Stored records:
--------------------------------------------------

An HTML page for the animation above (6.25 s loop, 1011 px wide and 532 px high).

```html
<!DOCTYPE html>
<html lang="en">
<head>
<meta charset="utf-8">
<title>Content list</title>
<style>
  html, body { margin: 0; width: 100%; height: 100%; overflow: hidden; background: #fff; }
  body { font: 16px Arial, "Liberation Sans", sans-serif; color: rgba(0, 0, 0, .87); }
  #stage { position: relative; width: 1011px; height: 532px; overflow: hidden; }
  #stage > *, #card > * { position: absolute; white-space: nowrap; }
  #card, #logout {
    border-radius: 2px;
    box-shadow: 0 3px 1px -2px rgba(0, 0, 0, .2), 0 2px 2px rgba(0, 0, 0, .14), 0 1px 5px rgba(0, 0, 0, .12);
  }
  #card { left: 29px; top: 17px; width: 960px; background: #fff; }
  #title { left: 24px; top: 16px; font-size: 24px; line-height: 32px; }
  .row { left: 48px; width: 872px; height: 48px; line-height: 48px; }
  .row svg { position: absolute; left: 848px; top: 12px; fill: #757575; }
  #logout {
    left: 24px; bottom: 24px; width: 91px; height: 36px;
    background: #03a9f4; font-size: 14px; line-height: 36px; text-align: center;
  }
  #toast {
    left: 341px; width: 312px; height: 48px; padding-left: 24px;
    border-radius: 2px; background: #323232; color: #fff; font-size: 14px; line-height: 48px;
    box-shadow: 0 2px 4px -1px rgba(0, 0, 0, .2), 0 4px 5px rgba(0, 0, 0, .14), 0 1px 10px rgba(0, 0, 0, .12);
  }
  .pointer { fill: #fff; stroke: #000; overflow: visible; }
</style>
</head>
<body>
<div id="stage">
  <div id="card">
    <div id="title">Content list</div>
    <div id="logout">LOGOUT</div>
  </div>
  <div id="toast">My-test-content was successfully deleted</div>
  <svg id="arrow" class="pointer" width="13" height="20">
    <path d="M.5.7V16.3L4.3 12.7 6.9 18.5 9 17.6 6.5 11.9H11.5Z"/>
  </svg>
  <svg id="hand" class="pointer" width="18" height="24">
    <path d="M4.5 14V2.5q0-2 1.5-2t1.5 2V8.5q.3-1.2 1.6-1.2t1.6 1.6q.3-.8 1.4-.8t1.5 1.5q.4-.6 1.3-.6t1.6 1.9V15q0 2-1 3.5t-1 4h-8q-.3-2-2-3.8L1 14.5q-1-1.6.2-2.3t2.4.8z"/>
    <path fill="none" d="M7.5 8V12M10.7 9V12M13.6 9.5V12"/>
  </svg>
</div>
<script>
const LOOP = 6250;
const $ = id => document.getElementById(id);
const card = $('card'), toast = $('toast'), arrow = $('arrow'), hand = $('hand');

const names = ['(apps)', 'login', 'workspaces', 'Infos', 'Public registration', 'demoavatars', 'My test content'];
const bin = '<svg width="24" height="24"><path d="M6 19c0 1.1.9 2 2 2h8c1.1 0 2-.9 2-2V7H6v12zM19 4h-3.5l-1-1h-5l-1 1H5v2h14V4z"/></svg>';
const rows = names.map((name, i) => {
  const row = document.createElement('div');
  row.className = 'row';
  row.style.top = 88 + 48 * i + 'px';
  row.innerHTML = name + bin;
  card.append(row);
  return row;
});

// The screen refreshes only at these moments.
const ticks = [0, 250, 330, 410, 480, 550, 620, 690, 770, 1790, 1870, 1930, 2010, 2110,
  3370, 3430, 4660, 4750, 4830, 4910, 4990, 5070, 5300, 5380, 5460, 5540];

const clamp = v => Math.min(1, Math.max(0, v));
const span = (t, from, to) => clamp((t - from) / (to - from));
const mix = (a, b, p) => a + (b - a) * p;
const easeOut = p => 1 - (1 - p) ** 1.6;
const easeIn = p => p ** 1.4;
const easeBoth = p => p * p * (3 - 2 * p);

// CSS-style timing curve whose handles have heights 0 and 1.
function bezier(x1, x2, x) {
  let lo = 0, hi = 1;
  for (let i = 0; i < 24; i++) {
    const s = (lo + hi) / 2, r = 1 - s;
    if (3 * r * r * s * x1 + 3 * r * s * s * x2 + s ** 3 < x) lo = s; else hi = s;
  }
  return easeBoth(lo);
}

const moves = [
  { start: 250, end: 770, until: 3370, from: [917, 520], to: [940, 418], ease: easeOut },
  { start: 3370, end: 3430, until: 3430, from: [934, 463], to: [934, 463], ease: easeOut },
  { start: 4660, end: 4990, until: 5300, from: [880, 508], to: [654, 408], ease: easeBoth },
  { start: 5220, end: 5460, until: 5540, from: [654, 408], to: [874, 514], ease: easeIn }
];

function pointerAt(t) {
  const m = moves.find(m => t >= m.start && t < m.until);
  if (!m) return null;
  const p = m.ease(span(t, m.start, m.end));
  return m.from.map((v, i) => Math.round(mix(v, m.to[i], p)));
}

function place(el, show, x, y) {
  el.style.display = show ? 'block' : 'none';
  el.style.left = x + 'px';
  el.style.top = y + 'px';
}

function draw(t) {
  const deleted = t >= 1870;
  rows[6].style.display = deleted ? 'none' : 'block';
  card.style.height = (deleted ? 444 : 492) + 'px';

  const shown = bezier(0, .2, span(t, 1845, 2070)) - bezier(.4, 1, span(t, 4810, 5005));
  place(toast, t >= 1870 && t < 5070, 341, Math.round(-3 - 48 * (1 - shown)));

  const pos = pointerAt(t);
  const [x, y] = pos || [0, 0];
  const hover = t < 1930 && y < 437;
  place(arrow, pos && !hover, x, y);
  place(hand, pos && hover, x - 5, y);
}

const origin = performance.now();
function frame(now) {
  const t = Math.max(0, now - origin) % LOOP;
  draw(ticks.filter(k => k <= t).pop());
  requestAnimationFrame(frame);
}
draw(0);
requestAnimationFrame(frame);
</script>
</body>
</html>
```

--------------------------------------------------

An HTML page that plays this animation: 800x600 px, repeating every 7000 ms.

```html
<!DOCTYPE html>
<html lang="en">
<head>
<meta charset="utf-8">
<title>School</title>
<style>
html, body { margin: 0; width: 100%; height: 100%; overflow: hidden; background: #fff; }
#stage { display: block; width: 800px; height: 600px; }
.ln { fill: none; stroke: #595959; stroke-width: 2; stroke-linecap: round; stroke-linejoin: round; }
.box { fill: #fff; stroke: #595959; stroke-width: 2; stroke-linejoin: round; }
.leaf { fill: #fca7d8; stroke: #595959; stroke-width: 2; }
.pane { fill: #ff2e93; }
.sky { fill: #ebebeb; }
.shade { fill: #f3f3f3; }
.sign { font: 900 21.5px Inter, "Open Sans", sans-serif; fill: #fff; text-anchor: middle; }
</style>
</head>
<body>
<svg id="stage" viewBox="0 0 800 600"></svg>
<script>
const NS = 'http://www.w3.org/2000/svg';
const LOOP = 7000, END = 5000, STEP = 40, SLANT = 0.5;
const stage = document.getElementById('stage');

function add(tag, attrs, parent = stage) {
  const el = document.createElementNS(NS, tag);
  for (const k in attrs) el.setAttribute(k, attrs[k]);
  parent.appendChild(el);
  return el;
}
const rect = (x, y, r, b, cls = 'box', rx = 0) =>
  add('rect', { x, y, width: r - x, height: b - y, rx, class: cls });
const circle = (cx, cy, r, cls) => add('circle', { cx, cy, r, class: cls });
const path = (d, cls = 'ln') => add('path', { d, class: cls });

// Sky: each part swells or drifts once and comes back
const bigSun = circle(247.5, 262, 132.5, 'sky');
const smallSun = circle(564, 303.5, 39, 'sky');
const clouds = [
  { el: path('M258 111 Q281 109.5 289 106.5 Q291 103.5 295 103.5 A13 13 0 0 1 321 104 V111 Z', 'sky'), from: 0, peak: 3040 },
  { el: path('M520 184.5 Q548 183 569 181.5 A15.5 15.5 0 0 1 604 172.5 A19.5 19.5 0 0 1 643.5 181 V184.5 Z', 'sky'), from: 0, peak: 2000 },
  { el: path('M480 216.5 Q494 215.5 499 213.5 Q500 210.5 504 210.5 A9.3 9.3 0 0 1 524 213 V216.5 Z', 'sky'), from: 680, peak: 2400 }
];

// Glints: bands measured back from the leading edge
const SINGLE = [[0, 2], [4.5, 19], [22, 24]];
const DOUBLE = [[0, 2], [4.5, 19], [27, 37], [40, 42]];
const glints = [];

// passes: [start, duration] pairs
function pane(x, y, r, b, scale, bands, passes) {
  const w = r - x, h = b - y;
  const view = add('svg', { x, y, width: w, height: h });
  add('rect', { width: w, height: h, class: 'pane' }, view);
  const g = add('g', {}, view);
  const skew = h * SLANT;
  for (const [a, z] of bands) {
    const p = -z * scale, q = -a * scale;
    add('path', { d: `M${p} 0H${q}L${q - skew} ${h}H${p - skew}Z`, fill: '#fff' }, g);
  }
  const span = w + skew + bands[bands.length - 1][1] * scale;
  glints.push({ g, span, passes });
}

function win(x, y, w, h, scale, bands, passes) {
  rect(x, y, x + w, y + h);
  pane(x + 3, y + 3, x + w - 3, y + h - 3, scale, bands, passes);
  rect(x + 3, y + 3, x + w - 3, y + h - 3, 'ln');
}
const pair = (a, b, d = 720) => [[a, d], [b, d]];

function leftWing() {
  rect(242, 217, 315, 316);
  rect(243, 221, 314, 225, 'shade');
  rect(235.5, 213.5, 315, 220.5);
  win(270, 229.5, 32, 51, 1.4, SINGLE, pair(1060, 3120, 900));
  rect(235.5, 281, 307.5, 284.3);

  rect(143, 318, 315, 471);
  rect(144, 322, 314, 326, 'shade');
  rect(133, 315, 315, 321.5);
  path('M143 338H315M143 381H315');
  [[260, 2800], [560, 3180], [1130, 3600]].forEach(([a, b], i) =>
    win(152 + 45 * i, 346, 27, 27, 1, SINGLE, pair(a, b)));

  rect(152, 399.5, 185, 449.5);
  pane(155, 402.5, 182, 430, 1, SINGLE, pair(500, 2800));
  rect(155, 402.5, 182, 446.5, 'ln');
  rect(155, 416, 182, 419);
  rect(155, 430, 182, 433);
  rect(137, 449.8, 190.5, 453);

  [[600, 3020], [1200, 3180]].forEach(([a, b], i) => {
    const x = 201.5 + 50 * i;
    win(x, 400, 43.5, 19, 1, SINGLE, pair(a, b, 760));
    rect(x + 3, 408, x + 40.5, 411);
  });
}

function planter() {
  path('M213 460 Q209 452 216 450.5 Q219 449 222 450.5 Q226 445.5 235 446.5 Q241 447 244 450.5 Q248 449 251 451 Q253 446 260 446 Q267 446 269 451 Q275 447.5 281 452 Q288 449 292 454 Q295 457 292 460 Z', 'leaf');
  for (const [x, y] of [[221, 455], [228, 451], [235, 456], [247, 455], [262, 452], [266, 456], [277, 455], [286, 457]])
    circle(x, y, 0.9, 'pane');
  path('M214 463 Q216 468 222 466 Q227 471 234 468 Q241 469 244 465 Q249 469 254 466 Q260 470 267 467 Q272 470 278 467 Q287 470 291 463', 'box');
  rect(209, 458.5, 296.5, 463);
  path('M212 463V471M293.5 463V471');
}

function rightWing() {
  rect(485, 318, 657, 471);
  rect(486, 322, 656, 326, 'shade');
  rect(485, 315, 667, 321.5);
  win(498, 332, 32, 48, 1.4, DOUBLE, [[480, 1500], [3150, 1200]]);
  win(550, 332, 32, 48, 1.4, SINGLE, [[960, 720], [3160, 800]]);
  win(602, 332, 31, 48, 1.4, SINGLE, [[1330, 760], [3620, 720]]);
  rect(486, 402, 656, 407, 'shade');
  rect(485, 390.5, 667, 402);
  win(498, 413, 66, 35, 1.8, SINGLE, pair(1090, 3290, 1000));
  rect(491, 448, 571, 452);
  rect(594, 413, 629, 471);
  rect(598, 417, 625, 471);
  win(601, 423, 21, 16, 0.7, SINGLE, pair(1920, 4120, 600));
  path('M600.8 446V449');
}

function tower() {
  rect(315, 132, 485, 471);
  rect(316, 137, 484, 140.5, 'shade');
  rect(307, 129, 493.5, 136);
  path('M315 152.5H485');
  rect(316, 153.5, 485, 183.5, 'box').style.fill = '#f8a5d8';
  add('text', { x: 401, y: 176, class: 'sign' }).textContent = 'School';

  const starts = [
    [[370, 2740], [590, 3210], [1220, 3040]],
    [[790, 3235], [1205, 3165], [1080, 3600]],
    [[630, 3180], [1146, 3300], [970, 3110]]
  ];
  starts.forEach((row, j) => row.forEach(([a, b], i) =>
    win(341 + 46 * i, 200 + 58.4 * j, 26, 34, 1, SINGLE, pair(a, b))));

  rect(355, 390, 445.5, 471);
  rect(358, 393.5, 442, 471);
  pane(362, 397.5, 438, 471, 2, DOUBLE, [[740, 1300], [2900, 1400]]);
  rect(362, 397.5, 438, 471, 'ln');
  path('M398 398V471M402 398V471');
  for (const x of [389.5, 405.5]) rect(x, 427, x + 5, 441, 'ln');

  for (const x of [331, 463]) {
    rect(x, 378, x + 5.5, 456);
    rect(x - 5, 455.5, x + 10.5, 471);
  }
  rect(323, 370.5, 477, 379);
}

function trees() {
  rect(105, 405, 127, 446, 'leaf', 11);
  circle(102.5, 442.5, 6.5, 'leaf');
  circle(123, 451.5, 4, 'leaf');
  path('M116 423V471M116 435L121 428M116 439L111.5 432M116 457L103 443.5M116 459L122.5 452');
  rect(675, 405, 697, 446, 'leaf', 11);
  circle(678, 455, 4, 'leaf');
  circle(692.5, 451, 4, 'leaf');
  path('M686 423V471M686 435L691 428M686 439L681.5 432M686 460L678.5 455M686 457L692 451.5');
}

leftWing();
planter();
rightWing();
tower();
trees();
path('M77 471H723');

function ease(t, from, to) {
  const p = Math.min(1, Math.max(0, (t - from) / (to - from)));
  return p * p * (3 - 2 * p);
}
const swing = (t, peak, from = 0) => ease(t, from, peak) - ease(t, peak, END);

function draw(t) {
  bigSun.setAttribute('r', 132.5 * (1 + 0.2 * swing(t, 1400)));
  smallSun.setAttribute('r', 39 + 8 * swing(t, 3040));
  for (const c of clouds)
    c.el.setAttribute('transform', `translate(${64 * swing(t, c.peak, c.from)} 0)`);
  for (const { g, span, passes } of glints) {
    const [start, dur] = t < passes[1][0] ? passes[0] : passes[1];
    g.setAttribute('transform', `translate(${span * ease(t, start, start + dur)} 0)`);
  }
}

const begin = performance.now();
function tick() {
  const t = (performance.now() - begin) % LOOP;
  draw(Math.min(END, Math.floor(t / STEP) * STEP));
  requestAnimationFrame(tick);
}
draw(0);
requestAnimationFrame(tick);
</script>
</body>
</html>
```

--------------------------------------------------

● **WHAT YOU WILL DO**
When a line in the records above contains the word "origin", copy it.

● **SOLUTION BELOW**
const origin = performance.now();
  const t = Math.max(0, now - origin) % LOOP;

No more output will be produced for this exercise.